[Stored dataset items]
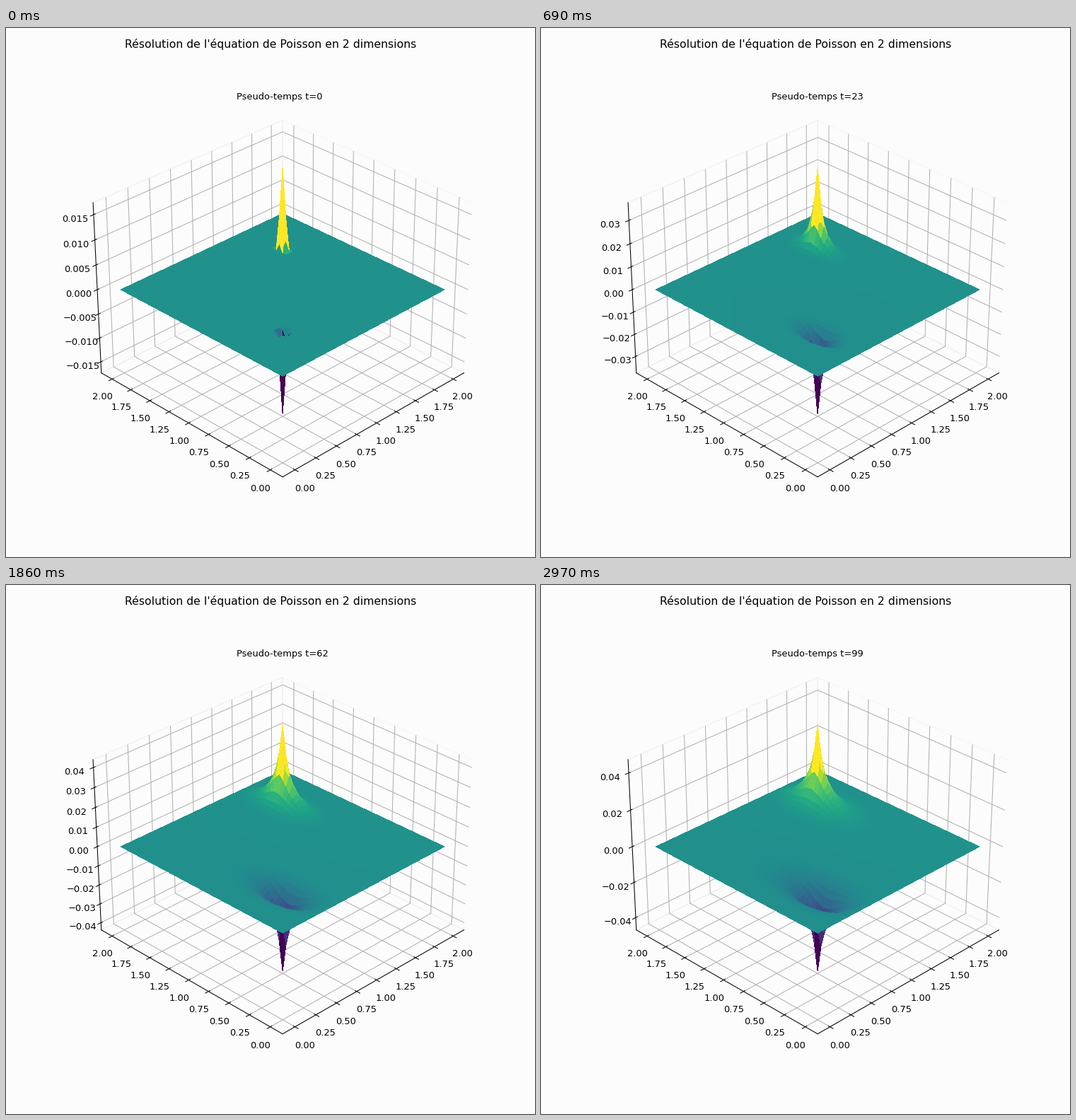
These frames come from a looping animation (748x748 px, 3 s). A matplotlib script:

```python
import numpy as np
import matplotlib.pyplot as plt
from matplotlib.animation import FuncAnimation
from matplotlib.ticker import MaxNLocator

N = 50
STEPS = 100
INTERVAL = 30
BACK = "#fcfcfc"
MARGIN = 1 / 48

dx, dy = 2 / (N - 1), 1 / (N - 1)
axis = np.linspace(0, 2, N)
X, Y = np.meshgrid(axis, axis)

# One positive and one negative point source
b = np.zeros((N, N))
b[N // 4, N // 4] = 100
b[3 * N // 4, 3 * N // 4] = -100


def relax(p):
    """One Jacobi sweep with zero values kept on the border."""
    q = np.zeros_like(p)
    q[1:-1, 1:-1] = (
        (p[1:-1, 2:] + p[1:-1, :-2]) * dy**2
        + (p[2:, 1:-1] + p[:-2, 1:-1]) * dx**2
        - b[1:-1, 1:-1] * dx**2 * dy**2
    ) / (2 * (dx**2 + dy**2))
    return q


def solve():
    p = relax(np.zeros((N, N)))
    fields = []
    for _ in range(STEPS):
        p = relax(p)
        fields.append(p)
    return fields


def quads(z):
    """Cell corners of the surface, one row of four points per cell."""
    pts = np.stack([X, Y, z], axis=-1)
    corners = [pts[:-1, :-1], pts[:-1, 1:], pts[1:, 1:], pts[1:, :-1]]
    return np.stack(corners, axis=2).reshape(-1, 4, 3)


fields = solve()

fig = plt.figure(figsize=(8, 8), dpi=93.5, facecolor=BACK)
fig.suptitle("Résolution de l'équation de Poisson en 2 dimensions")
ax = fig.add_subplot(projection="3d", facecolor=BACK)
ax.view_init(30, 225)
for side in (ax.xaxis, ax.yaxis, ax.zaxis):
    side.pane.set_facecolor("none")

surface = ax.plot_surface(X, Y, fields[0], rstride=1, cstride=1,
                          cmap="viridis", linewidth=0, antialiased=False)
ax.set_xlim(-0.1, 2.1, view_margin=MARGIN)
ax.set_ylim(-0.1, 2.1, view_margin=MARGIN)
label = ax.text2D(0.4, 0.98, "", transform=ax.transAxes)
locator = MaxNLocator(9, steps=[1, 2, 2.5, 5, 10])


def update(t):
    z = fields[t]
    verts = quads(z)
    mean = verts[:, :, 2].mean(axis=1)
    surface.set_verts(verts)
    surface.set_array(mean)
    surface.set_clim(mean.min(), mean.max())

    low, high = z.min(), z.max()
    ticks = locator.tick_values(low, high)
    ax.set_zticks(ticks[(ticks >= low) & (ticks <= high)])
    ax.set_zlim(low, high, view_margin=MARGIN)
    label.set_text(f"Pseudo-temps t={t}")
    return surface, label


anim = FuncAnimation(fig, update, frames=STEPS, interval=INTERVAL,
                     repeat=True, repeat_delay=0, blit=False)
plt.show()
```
...
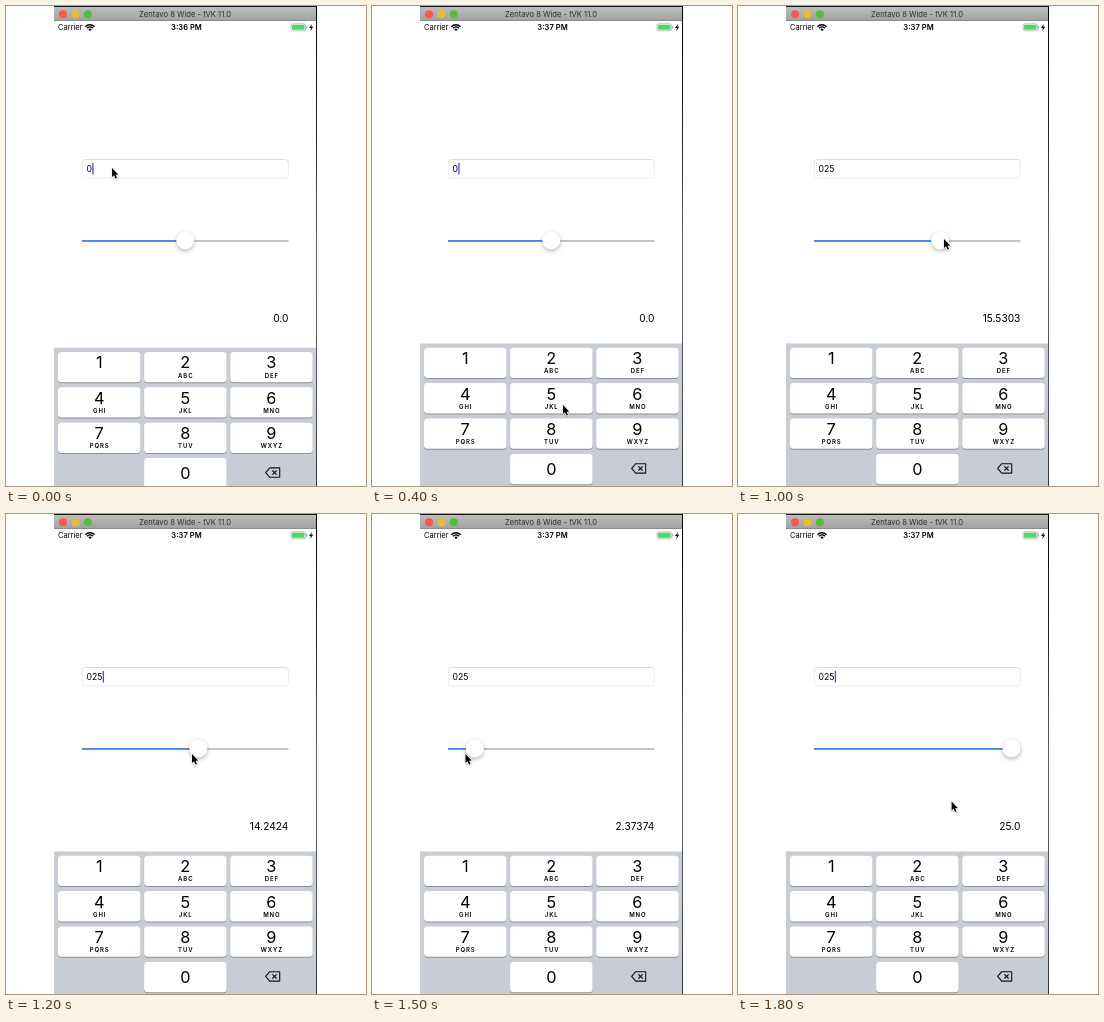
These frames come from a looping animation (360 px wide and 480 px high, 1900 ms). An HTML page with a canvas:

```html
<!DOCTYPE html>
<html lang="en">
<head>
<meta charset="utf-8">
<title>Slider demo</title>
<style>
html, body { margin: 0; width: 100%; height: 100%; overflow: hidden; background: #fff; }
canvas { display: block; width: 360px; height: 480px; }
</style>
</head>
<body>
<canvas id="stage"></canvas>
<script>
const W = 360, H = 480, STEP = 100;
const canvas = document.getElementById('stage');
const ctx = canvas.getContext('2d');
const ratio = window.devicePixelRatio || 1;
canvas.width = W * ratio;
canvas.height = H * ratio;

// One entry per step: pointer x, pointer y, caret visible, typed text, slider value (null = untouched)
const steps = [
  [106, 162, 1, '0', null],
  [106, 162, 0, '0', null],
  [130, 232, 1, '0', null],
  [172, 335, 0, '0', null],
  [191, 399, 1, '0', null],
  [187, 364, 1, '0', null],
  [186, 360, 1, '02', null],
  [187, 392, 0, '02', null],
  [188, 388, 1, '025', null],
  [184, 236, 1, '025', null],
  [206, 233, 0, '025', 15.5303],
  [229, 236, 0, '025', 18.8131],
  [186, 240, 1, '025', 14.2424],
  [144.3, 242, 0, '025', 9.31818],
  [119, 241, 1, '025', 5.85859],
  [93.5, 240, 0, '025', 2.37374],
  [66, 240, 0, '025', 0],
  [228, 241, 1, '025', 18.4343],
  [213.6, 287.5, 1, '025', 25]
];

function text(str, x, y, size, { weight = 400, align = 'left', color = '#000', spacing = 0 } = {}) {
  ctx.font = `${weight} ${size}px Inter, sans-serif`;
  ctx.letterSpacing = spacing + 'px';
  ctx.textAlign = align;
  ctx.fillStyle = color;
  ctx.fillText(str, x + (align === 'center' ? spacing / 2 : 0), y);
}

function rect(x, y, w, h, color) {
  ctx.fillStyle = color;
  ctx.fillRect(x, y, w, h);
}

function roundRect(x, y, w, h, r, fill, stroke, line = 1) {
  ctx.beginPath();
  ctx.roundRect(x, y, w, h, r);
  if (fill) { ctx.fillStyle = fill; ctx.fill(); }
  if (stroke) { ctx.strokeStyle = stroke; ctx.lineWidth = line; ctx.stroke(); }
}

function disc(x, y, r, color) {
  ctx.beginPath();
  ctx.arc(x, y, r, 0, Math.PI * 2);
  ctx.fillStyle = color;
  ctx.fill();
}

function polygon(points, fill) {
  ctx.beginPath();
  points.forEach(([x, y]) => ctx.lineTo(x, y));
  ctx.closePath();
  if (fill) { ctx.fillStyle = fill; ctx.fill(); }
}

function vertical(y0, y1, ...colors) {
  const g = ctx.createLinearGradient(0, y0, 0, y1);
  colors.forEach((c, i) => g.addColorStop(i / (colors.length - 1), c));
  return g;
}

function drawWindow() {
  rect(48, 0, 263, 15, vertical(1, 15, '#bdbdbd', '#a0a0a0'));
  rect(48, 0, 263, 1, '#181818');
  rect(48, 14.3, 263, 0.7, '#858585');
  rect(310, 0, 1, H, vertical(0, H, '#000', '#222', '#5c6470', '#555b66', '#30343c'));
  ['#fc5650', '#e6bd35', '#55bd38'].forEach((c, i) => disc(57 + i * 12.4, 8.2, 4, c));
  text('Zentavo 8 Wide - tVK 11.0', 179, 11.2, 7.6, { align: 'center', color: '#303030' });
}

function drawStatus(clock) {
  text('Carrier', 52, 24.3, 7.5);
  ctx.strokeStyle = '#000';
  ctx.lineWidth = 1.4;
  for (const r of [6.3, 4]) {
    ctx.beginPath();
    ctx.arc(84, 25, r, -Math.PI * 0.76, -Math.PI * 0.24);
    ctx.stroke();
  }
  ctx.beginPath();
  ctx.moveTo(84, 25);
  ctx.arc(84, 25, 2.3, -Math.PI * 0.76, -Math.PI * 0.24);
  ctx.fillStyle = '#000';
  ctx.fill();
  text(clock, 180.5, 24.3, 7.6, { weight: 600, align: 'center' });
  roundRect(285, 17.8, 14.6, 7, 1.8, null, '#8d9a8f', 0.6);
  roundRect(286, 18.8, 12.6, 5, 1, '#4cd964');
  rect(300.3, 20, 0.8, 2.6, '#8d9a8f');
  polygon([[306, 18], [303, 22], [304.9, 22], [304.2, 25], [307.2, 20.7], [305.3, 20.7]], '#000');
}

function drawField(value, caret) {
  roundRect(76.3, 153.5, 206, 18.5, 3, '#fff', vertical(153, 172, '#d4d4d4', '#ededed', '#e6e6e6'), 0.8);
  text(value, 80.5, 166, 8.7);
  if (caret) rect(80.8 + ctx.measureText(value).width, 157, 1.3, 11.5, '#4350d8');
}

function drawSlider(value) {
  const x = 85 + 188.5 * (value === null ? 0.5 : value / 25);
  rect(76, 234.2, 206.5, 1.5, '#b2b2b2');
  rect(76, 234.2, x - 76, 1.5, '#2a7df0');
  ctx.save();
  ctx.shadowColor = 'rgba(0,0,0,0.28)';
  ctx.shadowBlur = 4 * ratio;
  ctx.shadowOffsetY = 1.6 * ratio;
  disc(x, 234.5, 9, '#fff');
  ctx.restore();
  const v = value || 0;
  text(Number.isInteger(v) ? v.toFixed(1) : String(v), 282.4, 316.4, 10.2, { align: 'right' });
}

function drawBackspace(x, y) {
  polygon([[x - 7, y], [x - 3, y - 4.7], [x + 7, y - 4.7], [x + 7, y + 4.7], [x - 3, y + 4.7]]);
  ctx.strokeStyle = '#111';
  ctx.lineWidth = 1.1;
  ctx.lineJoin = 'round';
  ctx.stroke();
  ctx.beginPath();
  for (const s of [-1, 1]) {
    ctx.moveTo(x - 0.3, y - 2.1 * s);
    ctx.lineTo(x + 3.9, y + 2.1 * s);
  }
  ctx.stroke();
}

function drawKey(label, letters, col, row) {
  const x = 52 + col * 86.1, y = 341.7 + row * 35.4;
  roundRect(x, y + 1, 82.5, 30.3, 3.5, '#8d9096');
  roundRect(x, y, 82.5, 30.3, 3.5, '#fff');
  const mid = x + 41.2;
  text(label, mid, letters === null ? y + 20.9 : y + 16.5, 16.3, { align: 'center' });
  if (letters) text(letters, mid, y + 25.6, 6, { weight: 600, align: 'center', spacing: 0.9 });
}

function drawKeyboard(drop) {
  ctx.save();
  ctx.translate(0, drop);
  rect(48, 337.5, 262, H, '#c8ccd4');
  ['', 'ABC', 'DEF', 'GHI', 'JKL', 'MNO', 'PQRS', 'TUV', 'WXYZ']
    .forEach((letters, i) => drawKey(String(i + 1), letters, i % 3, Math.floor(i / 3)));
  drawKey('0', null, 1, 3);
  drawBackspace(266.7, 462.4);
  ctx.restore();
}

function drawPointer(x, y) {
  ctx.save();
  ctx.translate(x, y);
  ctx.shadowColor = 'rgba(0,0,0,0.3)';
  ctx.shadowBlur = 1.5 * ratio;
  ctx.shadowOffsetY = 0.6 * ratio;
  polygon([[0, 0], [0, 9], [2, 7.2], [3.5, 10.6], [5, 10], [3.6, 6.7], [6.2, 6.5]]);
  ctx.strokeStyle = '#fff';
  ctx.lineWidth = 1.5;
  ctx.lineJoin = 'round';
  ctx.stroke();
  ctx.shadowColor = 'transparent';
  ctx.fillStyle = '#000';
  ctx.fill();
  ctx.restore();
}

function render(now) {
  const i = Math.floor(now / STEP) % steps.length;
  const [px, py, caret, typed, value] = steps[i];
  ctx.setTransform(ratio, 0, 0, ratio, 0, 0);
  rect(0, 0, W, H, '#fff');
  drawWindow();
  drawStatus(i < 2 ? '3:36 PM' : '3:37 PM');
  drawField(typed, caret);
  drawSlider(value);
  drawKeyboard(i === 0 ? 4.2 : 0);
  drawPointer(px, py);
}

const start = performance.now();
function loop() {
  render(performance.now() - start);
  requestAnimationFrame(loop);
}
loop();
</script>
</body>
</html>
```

**Exercise brief**. Count, and answer with the number only: how many lines of the data include the string "ratio"?

**Exercise output**. 8